Saved entries:
○ ○ ○ ○ ○ ○ ○
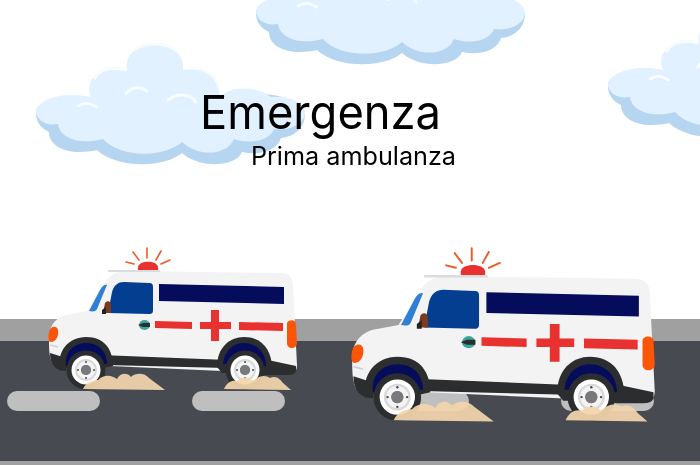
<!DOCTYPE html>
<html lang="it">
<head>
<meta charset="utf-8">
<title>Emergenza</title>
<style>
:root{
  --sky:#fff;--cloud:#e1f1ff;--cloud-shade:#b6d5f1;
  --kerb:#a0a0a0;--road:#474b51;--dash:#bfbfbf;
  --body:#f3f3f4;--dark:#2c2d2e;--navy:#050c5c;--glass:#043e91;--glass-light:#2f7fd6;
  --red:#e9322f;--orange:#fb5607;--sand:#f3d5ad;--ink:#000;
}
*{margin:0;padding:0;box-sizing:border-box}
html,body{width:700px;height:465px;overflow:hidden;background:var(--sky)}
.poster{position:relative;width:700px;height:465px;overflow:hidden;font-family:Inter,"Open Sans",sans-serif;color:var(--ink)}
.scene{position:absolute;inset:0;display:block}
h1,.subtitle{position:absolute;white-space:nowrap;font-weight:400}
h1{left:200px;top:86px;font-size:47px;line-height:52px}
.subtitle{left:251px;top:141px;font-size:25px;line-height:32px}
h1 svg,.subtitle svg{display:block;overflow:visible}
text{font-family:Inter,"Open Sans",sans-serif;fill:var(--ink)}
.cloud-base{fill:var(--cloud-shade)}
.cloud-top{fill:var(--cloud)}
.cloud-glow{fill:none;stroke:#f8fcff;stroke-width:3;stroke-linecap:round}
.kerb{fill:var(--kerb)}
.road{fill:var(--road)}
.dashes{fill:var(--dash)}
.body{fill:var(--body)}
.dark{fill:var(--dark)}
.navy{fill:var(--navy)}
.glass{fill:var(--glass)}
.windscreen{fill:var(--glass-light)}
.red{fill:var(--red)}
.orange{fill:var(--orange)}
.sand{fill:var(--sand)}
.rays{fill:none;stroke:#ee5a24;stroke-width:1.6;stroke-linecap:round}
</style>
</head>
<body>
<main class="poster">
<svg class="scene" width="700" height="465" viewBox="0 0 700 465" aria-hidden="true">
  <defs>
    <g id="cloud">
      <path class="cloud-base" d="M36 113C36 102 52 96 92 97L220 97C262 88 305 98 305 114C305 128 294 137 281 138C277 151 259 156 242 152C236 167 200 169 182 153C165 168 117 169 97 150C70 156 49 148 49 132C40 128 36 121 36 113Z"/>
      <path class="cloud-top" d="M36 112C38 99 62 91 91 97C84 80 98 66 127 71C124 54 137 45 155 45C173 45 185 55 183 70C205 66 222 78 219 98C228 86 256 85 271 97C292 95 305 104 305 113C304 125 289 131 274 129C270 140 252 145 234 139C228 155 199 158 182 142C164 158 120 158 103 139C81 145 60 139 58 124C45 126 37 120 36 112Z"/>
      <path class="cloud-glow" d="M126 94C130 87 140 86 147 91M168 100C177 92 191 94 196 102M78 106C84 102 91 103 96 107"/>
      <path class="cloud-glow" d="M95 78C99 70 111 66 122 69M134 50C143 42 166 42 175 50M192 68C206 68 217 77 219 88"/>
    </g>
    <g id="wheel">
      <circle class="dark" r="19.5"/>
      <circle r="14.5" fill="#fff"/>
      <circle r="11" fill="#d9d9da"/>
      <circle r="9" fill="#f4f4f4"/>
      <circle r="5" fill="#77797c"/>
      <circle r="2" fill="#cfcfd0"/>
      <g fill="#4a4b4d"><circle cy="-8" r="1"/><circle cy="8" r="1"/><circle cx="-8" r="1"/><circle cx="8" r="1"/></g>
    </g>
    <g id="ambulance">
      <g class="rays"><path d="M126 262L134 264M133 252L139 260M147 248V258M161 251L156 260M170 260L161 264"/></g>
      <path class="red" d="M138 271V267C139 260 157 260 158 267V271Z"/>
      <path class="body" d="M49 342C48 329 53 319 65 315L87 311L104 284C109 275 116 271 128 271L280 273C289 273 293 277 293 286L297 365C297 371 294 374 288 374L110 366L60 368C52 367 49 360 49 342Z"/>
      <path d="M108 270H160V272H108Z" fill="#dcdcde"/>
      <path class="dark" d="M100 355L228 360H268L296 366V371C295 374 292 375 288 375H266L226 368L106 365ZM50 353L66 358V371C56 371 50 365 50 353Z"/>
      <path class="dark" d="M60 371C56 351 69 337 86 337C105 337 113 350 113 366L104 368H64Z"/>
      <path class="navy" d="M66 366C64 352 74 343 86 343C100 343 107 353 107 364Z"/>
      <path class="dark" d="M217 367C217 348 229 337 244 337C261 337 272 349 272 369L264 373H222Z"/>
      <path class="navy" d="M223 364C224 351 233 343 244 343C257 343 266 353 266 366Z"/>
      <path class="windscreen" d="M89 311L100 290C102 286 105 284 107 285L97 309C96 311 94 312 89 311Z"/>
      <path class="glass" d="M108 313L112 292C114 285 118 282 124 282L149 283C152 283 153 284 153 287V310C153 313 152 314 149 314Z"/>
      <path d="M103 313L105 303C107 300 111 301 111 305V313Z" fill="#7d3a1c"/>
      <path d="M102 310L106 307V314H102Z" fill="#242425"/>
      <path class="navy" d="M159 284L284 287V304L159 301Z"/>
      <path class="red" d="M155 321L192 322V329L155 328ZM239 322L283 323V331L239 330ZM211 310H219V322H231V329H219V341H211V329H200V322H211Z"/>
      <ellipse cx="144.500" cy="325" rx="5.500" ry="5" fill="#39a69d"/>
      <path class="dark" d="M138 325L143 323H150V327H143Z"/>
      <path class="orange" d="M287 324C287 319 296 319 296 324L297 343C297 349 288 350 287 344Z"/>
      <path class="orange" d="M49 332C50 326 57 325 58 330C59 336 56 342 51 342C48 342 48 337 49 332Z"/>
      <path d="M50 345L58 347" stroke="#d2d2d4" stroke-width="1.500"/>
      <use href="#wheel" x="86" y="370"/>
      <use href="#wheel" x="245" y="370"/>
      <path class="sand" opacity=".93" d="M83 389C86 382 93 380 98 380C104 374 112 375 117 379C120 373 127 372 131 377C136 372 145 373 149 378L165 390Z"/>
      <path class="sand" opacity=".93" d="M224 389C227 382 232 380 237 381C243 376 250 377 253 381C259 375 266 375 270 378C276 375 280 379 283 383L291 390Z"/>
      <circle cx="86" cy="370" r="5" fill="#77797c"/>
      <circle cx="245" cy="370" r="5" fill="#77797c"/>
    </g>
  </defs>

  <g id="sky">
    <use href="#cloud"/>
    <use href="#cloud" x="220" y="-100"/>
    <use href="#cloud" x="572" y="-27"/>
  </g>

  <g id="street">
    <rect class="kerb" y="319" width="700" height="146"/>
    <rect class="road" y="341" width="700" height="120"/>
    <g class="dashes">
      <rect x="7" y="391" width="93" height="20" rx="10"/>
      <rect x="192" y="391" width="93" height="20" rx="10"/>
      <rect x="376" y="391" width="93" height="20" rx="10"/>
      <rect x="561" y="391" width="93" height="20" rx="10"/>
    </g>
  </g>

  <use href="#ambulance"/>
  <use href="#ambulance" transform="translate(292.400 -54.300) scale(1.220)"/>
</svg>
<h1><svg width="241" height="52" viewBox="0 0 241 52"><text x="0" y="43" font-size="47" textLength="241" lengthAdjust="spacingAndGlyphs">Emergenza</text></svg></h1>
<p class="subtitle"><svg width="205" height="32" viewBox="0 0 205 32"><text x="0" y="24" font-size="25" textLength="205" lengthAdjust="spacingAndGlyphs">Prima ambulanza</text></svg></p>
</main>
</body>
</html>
○ ○ ○ ○ ○ ○ ○
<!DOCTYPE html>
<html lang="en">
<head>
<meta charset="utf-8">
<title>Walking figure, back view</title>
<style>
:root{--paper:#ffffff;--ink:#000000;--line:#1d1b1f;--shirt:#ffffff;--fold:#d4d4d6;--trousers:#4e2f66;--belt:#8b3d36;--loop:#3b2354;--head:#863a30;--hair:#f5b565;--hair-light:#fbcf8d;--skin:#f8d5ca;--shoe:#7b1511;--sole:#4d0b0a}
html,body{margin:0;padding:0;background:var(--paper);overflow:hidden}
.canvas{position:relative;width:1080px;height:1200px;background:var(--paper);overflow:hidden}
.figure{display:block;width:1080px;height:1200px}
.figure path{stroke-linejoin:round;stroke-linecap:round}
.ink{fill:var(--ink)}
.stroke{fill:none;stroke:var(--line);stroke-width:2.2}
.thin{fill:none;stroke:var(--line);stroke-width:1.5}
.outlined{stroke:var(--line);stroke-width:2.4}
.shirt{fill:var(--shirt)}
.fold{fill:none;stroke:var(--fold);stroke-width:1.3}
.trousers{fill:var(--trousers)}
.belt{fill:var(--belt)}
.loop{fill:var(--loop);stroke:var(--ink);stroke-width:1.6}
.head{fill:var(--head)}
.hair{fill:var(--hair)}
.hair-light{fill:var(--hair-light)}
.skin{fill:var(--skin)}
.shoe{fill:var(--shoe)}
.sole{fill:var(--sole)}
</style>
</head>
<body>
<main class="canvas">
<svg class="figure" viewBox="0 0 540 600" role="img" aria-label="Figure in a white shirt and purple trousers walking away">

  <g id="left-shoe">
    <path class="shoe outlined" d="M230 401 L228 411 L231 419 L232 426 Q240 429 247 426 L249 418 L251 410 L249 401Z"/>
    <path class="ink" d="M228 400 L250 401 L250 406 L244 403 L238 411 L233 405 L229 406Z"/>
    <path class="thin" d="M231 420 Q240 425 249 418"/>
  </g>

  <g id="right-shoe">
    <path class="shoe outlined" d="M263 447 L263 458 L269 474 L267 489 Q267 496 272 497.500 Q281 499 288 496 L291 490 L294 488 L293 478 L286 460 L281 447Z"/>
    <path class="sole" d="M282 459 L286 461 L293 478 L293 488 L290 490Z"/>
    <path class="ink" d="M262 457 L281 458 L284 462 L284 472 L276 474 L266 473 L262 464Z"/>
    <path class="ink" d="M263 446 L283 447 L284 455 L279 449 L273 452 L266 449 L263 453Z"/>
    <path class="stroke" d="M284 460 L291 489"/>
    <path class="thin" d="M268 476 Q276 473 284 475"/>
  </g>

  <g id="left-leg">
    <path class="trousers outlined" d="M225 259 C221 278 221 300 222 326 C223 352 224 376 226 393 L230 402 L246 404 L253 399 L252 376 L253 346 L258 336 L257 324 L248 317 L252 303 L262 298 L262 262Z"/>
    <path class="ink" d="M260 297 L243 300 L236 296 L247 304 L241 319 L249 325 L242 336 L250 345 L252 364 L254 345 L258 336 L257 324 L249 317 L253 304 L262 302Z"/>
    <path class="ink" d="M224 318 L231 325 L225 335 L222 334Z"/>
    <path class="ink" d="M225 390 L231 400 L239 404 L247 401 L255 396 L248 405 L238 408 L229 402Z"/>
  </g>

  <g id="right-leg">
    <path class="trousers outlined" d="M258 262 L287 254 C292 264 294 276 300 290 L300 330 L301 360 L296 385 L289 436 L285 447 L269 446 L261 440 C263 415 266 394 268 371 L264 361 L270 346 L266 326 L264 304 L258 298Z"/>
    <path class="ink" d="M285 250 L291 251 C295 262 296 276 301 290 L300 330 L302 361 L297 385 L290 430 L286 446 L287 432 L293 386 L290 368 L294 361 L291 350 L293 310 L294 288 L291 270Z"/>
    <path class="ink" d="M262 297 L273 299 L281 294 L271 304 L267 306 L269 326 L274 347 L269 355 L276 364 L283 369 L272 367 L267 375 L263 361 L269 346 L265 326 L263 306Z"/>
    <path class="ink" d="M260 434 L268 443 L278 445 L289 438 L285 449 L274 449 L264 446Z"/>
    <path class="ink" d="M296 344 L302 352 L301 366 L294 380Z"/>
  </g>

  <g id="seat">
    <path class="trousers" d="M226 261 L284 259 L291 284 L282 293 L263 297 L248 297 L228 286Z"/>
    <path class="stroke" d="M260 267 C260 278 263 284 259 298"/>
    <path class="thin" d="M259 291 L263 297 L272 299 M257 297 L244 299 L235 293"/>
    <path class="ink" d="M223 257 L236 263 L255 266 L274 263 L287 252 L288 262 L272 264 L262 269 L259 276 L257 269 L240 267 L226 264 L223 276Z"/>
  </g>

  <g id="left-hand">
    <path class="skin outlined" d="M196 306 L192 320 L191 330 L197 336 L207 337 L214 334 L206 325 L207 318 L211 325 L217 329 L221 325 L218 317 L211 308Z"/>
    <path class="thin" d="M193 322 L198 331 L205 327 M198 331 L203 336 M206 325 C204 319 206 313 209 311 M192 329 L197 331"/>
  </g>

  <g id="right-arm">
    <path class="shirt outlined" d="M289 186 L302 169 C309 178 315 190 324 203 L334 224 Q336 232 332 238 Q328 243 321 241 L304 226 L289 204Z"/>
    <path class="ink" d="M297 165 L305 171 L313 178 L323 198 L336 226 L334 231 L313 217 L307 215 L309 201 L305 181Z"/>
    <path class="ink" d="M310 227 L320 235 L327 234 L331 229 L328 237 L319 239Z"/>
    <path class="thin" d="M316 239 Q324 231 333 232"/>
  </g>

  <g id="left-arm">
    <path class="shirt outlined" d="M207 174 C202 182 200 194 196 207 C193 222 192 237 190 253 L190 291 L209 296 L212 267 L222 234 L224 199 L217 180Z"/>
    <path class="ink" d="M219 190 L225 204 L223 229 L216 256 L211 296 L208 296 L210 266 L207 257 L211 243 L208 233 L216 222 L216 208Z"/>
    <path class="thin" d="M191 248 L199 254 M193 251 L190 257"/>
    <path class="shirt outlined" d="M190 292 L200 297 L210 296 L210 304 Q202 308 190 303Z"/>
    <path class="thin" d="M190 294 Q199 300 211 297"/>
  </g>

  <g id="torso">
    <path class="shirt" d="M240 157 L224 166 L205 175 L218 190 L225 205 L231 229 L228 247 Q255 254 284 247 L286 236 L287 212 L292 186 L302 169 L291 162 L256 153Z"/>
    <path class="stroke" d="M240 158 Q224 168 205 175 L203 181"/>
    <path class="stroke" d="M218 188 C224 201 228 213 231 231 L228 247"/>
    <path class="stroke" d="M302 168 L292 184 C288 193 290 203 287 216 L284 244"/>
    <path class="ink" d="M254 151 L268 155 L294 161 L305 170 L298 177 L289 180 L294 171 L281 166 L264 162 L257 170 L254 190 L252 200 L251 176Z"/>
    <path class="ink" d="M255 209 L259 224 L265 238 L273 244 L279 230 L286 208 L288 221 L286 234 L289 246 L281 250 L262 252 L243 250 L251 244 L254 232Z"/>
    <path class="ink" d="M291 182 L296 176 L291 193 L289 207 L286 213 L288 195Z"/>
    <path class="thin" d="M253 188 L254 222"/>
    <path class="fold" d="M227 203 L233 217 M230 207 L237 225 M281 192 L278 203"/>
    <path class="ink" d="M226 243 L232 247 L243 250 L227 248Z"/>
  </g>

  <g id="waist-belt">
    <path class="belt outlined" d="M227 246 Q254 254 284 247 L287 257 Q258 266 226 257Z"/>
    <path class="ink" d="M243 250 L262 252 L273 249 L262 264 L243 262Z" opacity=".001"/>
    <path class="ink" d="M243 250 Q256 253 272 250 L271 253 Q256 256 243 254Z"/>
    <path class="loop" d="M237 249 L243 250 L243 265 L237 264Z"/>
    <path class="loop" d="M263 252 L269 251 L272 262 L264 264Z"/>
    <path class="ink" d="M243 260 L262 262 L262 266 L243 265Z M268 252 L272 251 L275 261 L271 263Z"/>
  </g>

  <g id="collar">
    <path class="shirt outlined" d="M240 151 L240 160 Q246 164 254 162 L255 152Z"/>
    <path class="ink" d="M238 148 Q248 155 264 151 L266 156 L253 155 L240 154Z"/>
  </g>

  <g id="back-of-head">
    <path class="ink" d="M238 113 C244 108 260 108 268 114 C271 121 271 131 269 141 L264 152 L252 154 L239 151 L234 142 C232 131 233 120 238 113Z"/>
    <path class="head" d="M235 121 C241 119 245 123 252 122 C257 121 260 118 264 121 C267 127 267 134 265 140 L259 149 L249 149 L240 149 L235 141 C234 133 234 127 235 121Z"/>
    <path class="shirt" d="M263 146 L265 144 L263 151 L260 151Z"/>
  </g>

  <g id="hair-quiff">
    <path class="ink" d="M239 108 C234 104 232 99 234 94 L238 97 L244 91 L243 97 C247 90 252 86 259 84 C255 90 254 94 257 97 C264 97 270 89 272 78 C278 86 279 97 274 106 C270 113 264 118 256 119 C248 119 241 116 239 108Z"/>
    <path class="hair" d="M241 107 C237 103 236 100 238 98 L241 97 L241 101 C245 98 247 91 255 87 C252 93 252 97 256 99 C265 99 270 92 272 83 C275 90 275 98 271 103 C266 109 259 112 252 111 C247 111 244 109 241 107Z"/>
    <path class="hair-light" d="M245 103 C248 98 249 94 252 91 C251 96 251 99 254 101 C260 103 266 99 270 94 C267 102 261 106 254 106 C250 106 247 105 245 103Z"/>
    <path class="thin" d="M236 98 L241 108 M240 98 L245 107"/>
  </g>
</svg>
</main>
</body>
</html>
○ ○ ○ ○ ○ ○ ○
■ Problem: Please show all lines from the entries that contain the word "road".

■ Response area:
  --kerb:#a0a0a0;--road:#474b51;--dash:#bfbfbf;
.road{fill:var(--road)}
    <rect class="road" y="341" width="700" height="120"/>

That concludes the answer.